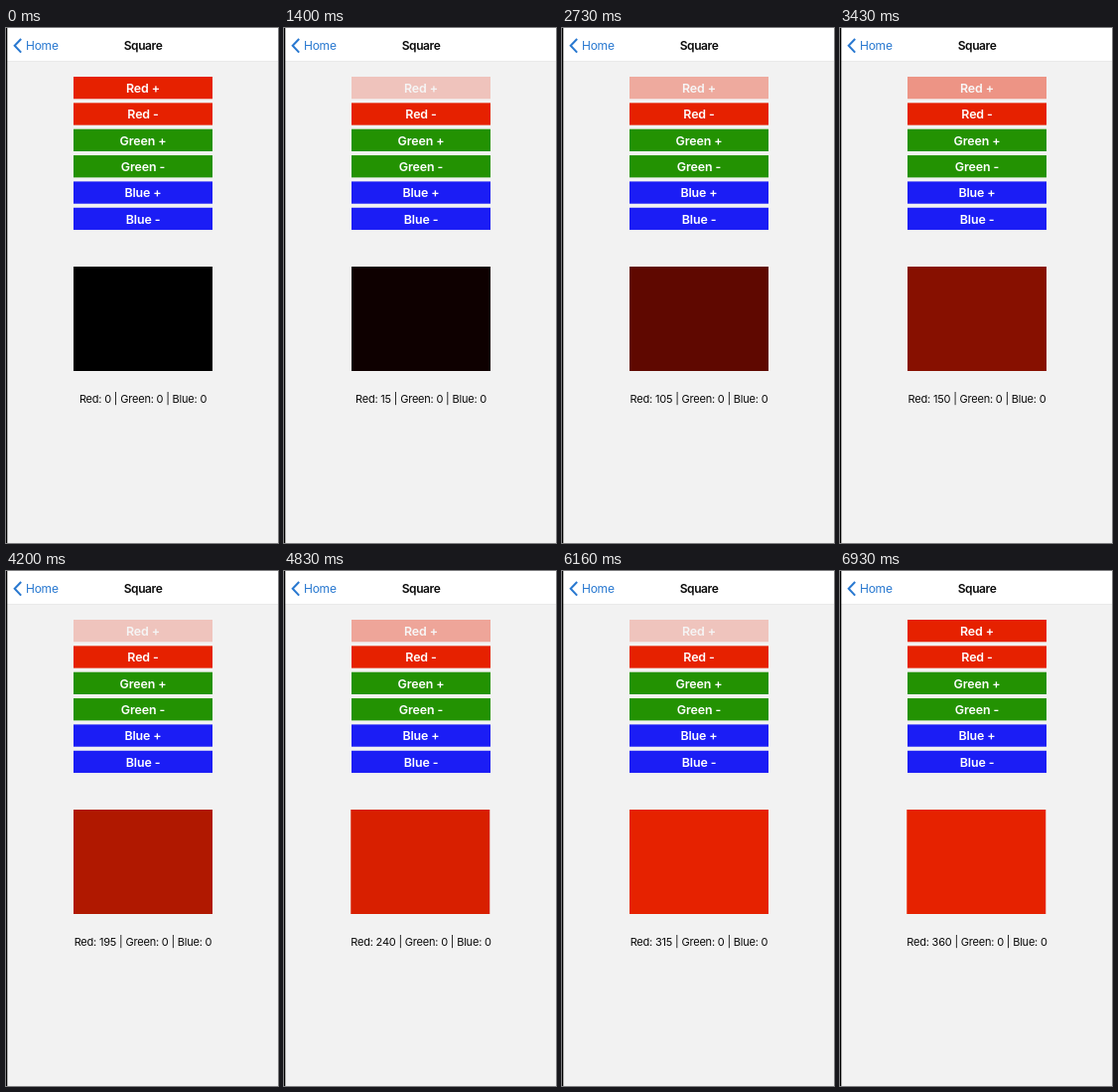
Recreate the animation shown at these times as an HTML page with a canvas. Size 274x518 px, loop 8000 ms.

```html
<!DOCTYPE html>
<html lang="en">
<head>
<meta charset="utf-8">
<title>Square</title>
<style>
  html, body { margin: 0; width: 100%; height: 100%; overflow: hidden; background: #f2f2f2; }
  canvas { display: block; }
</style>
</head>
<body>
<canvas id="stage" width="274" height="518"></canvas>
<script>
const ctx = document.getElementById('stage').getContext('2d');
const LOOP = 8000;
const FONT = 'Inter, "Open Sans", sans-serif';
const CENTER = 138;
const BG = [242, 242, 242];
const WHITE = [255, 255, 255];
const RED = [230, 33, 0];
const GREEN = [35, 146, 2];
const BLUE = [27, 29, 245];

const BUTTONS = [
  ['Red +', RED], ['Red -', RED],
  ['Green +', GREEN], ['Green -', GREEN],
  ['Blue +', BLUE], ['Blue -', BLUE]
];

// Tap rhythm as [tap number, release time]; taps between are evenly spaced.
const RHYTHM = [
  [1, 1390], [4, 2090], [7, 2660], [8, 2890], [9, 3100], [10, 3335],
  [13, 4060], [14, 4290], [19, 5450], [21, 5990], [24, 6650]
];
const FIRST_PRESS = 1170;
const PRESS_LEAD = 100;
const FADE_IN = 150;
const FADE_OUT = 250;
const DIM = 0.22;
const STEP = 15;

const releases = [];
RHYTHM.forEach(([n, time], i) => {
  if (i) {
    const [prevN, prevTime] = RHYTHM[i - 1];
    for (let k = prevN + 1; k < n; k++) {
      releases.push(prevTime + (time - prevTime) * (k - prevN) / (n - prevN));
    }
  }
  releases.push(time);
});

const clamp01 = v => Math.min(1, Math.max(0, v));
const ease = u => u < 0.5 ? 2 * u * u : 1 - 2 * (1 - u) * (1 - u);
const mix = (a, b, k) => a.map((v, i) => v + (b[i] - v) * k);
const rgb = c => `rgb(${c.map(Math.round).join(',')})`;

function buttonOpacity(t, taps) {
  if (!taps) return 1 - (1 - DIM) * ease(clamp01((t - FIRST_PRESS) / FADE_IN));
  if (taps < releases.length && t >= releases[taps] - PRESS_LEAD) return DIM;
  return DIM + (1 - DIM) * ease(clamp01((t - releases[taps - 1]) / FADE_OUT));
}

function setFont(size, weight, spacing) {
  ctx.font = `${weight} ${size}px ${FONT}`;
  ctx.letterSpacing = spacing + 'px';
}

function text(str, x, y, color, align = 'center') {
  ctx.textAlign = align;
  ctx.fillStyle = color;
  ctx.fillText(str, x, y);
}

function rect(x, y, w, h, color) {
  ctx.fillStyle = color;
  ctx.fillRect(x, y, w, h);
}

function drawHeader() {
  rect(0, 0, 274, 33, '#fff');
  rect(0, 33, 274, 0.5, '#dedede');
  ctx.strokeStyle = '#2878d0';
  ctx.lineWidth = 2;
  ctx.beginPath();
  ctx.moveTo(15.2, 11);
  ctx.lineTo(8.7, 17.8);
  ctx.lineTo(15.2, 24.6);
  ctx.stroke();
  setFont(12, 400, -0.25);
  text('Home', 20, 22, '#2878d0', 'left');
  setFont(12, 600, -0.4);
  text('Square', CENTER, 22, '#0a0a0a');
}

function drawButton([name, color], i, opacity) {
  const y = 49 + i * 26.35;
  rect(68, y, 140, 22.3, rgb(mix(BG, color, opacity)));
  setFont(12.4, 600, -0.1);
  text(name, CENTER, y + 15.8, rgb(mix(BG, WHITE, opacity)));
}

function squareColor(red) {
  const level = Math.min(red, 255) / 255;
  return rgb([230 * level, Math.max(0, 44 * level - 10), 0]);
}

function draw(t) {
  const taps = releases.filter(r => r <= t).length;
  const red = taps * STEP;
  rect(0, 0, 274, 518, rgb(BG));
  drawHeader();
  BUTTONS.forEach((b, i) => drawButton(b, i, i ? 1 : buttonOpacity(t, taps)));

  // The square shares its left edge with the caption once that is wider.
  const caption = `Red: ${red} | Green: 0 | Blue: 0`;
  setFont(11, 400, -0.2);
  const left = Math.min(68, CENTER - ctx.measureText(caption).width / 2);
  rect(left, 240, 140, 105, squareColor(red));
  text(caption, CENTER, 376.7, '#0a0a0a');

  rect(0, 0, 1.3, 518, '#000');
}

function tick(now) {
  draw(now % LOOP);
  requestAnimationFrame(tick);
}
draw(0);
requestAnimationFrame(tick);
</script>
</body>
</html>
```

◆ What is required ◆
Determine how many lines in the listing include the string "setFont", and answer with that number alone.

◆ Response to this task ◆
5